Saved data entries:
-- Opening Marker --
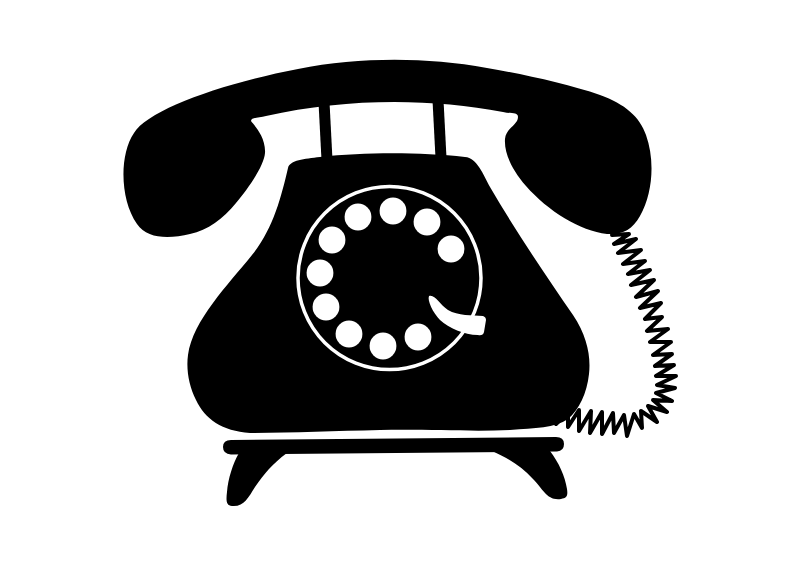
<!DOCTYPE html>
<html lang="en">
<head>
<meta charset="utf-8">
<title>Rotary telephone</title>
<style>
:root { --ink: #000; --paper: #fff; }
html, body { margin: 0; background: var(--paper); overflow: hidden; }
.telephone { display: block; width: 800px; height: 566px; }
.ink { fill: var(--ink); }
.paper { fill: var(--paper); }
.cradle { stroke: var(--ink); stroke-width: 11; }
.cord { fill: none; stroke: var(--ink); stroke-width: 4; stroke-linejoin: round; stroke-linecap: round; }
.dial-ring { fill: none; stroke: var(--paper); stroke-width: 3.5; }
</style>
</head>
<body>
<svg class="telephone" viewBox="0 0 800 566" role="img" aria-label="Black rotary telephone with a coiled cord">
  <rect class="paper" width="800" height="566"/>
  <defs><circle id="finger-hole" r="13.4"/></defs>

  <path class="cord" d="M612 235 L629 234 L614 244 L636 239 L618 253 L641 250 L623 264 L645 261 L628 274 L650 270 L631 285 L654 280 L636 297 L658 291 L640 308 L661 303 L645 319 L662 317 L647 331 L668 329 L650 342 L671 342 L653 355 L672 354 L655 366 L674 365 L656 376 L676 376 L657 385 L675 388 L656 393 L672 401 L653 400 L667 412 L648 406 L657 422 L641 411 L642 428 L634 414 L627 436 L624 415 L614 433 L613 413 L602 434 L602 412 L590 433 L591 411 L579 431 L579 410 L568 427 L568 412 L556 424"/>

  <g id="handset">
    <path class="ink" d="M134 133 C148 110 220 84 298 69 C360 57 425 57 487 68 C522 74 568 84 600 95 C625 104 640 117 646 135 C655 160 653 193 640 216 C632 230 622 235 607 234 C580 231 548 211 526 186 C512 170 504 153 505 139 C506 128 518 125 518 117 C518 112 511 114 503 112 C430 98 345 98 266 116 C259 118 251 117 251 121 C254 125 266 137 265 153 C264 166 248 189 236 203 C223 219 208 230 190 234 C169 239 147 239 137 224 C120 200 119 155 134 133 Z"/>
    <line class="cradle" x1="324" y1="102" x2="327" y2="160"/>
    <line class="cradle" x1="438" y1="100" x2="441" y2="158"/>
  </g>

  <path id="body" class="ink" d="M288 168 C290 160 304 159 320 157 C365 152 420 152 465 157 C477 158 483 174 490 187 C515 230 546 276 573 315 C587 336 591 356 589 374 C587 393 579 410 568 419 C555 428 535 428 510 430 C470 432 430 429 380 430 C335 431 290 433 250 433 C222 431 205 419 196 400 C189 386 186 370 188 355 C193 320 228 285 252 255 C273 229 281 198 288 168 Z"/>

  <g id="dial">
    <circle class="dial-ring" cx="389.500" cy="278" r="91.500"/>
    <g class="paper">
      <use href="#finger-hole" x="451" y="249"/>
      <use href="#finger-hole" x="427" y="222"/>
      <use href="#finger-hole" x="393" y="211"/>
      <use href="#finger-hole" x="358" y="217"/>
      <use href="#finger-hole" x="332" y="240"/>
      <use href="#finger-hole" x="320" y="273"/>
      <use href="#finger-hole" x="326" y="307"/>
      <use href="#finger-hole" x="349" y="334"/>
      <use href="#finger-hole" x="383" y="346"/>
      <use href="#finger-hole" x="418" y="337"/>
      <path id="finger-stop" d="M429 296 C435 294 439 304 448 310 C458 316 472 315 483 316 Q486 317 486 320 L484 332 Q483 336 478 335 C464 335 449 328 440 320 C433 313 427 300 429 296 Z"/>
    </g>
  </g>

  <g id="stand" class="ink">
    <path d="M231 440 L556 437 Q564 437 564 444 Q564 451 557 451.500 L231 454.500 Q223 454 223 447 Q223 440 231 440 Z"/>
    <path d="M239 453 L287 453 C272 464 264 474 255 487 C248 498 244 507 232 506 C226 506 226 500 227 492 C228 479 233 463 239 453 Z"/>
    <path d="M492 451 L550 451 C559 463 565 476 567 489 C568 496 567 498 561 499 C547 501 543 489 533 479 C521 466 508 458 492 451 Z"/>
  </g>
</svg>
</body>
</html>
-- Closing Marker --
WHAT YOU NEED TO DO
When you reproduce the entries above, keep every word exact and leave the images out.

WRITTEN ANSWER
<!DOCTYPE html>
<html lang="en">
<head>
<meta charset="utf-8">
<title>Rotary telephone</title>
<style>
:root { --ink: #000; --paper: #fff; }
html, body { margin: 0; background: var(--paper); overflow: hidden; }
.telephone { display: block; width: 800px; height: 566px; }
.ink { fill: var(--ink); }
.paper { fill: var(--paper); }
.cradle { stroke: var(--ink); stroke-width: 11; }
.cord { fill: none; stroke: var(--ink); stroke-width: 4; stroke-linejoin: round; stroke-linecap: round; }
.dial-ring { fill: none; stroke: var(--paper); stroke-width: 3.5; }
</style>
</head>
<body>
<svg class="telephone" viewBox="0 0 800 566" role="img" aria-label="Black rotary telephone with a coiled cord">
  <rect class="paper" width="800" height="566"/>
  <defs><circle id="finger-hole" r="13.4"/></defs>

  <path class="cord" d="M612 235 L629 234 L614 244 L636 239 L618 253 L641 250 L623 264 L645 261 L628 274 L650 270 L631 285 L654 280 L636 297 L658 291 L640 308 L661 303 L645 319 L662 317 L647 331 L668 329 L650 342 L671 342 L653 355 L672 354 L655 366 L674 365 L656 376 L676 376 L657 385 L675 388 L656 393 L672 401 L653 400 L667 412 L648 406 L657 422 L641 411 L642 428 L634 414 L627 436 L624 415 L614 433 L613 413 L602 434 L602 412 L590 433 L591 411 L579 431 L579 410 L568 427 L568 412 L556 424"/>

  <g id="handset">
    <path class="ink" d="M134 133 C148 110 220 84 298 69 C360 57 425 57 487 68 C522 74 568 84 600 95 C625 104 640 117 646 135 C655 160 653 193 640 216 C632 230 622 235 607 234 C580 231 548 211 526 186 C512 170 504 153 505 139 C506 128 518 125 518 117 C518 112 511 114 503 112 C430 98 345 98 266 116 C259 118 251 117 251 121 C254 125 266 137 265 153 C264 166 248 189 236 203 C223 219 208 230 190 234 C169 239 147 239 137 224 C120 200 119 155 134 133 Z"/>
    <line class="cradle" x1="324" y1="102" x2="327" y2="160"/>
    <line class="cradle" x1="438" y1="100" x2="441" y2="158"/>
  </g>

  <path id="body" class="ink" d="M288 168 C290 160 304 159 320 157 C365 152 420 152 465 157 C477 158 483 174 490 187 C515 230 546 276 573 315 C587 336 591 356 589 374 C587 393 579 410 568 419 C555 428 535 428 510 430 C470 432 430 429 380 430 C335 431 290 433 250 433 C222 431 205 419 196 400 C189 386 186 370 188 355 C193 320 228 285 252 255 C273 229 281 198 288 168 Z"/>

  <g id="dial">
    <circle class="dial-ring" cx="389.500" cy="278" r="91.500"/>
    <g class="paper">
      <use href="#finger-hole" x="451" y="249"/>
      <use href="#finger-hole" x="427" y="222"/>
      <use href="#finger-hole" x="393" y="211"/>
      <use href="#finger-hole" x="358" y="217"/>
      <use href="#finger-hole" x="332" y="240"/>
      <use href="#finger-hole" x="320" y="273"/>
      <use href="#finger-hole" x="326" y="307"/>
      <use href="#finger-hole" x="349" y="334"/>
      <use href="#finger-hole" x="383" y="346"/>
      <use href="#finger-hole" x="418" y="337"/>
      <path id="finger-stop" d="M429 296 C435 294 439 304 448 310 C458 316 472 315 483 316 Q486 317 486 320 L484 332 Q483 336 478 335 C464 335 449 328 440 320 C433 313 427 300 429 296 Z"/>
    </g>
  </g>

  <g id="stand" class="ink">
    <path d="M231 440 L556 437 Q564 437 564 444 Q564 451 557 451.500 L231 454.500 Q223 454 223 447 Q223 440 231 440 Z"/>
    <path d="M239 453 L287 453 C272 464 264 474 255 487 C248 498 244 507 232 506 C226 506 226 500 227 492 C228 479 233 463 239 453 Z"/>
    <path d="M492 451 L550 451 C559 463 565 476 567 489 C568 496 567 498 561 499 C547 501 543 489 533 479 C521 466 508 458 492 451 Z"/>
  </g>
</svg>
</body>
</html>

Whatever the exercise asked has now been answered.